Is are people-oriented, and they like to have fun. So, they work best with people they feel are relatable, engaging, with a good sense of humor, and with comfortable people. Once you’ve made them feel comfortable and smile, that automatically links them to the following: this person is representing a company, and they must share the same core values. I know they will take care of me because they are concerned about me. As a customer, the rule for Is is: I like this person and want to do business with them.
Ss need time to relate to a person and get the trust going. Quick sales are not for them, as they will feel pressured to make a decision, and they don’t like to do that fast. Ss need time to process, and they might even need a salesperson to come back for a couple of meetings. What they really dislike are changes. So, if you are trying to introduce something new, they will think about its effect on them and their people. So, for selling to Ss, the rule is to give them time to get to know you and your idea, let them know the next steps and what will happen, and the sale is yours.
We find our Ds and Cs on the other side of the spectrum. They have to trust you before they like you, and if they don’t trust you, you will never make a sale.
How do you create that trust? Give them facts and data; they want to see that evidence. Unlike when trying to sell to an I, you are history if you start telling jokes to a D or a C. If you don’t talk business, they will see you as a fake.
When selling to a D, you need to tell them what your product or service will do for them in terms of percentages. What’s it going to do for their organization? Is it going to improve something in their life again if you’re going b2c? Or is it going to prove something in an organization if you’re going b2b? You get the point.
A high C as a customer will want to know why they should buy it, does it makes sense to them? Is it going to have a logical progression if they start where they are right now and add your product? What is it going to look like? You can convince Cs as long as you give them the facts and that logical progression. The glass is always half empty for them, so you need to fill it up with logic.
The story is the key
Regardless of who you are selling to, you need to be able to tell stories, and they are the key. If you can tell a story about your product or service, or experiences you’ve had, you can touch both sides of the graph.
In D and C customer situations, you must address stories about the data, the process, and the logic of something that happens. Whereas for the other side of the circle, the Is and Ss, you got to stir emotions and really tell a story about people and something about your product or service that impacted someone and made a positive change.
Remember: you need to know yourself and others to make a sale.
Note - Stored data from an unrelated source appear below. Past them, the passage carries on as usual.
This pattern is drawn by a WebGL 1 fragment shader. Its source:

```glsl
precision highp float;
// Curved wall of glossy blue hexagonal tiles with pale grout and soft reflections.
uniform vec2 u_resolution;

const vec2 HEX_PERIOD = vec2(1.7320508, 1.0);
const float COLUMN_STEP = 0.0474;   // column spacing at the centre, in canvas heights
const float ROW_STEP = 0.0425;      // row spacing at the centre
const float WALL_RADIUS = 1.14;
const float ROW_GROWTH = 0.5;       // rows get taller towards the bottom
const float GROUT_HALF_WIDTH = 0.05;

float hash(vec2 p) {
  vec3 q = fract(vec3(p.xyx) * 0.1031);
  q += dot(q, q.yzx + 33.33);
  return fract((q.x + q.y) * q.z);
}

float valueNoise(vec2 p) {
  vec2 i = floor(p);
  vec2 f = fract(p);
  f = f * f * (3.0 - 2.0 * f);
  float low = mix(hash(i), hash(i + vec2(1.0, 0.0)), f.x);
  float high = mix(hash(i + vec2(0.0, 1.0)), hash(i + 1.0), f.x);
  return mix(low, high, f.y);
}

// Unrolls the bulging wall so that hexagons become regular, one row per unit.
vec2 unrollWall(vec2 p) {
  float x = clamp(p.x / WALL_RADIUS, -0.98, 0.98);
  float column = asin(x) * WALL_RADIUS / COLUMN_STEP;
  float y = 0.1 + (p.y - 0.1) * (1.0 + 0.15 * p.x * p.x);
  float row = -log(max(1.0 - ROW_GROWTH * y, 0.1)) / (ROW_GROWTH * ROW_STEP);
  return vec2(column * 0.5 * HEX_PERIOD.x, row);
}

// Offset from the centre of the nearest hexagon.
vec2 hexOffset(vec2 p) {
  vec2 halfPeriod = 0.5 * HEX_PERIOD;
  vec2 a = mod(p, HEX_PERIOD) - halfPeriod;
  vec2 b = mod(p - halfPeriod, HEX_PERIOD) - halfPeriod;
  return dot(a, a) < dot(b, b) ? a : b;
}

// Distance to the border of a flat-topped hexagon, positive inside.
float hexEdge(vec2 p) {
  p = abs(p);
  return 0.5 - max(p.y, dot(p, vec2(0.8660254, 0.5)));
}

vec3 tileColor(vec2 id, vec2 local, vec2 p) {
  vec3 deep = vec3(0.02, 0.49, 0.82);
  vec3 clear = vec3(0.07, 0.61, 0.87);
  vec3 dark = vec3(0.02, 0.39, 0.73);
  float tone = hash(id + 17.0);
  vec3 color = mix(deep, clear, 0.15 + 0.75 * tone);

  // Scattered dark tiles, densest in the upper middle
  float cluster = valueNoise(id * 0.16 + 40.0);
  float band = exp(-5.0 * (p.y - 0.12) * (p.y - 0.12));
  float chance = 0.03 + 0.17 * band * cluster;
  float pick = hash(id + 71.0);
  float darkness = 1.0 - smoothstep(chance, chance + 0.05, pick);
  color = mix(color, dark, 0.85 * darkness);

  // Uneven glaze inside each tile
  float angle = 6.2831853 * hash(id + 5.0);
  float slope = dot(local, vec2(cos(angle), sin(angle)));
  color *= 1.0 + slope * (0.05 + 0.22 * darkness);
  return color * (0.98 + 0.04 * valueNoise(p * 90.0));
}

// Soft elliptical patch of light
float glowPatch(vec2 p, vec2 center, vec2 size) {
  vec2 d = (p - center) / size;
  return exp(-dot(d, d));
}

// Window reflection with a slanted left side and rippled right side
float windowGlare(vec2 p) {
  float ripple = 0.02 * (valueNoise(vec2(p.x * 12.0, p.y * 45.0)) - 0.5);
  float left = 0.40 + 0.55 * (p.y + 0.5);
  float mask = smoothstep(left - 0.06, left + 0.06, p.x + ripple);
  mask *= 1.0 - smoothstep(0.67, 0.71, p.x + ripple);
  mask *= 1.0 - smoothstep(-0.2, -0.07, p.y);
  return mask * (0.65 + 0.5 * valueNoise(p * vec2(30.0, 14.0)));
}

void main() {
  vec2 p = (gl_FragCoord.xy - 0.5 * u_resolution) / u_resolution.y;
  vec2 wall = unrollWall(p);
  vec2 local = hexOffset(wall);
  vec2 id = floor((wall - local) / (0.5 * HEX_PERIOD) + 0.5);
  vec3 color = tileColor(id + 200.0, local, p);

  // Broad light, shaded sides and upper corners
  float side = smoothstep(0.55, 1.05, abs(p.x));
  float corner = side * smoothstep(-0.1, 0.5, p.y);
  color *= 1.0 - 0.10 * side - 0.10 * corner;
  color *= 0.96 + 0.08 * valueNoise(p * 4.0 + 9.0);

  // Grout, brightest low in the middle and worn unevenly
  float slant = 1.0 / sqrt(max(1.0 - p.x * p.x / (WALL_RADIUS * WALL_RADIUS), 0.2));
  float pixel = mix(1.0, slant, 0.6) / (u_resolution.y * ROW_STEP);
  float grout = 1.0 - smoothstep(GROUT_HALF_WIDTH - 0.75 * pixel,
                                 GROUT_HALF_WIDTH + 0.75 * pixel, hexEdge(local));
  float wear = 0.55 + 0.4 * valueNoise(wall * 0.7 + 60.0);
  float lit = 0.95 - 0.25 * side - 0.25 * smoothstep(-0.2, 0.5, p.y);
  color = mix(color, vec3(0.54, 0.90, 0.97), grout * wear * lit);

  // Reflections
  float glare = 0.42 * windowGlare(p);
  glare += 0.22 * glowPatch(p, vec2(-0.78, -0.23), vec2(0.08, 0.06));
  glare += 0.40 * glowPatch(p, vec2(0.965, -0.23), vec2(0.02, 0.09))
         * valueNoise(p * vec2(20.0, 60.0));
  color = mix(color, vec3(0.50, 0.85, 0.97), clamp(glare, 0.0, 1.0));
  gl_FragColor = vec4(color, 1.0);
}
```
When you know how to recognize a different personality style (and you can learn all about that here), you will be able to communicate without difficulties.
Even if you are in sales right now, reflect on who you like to sell to. And how do you want to do it: are you a hunter or a farmer? Connect the two, and the sale is yours.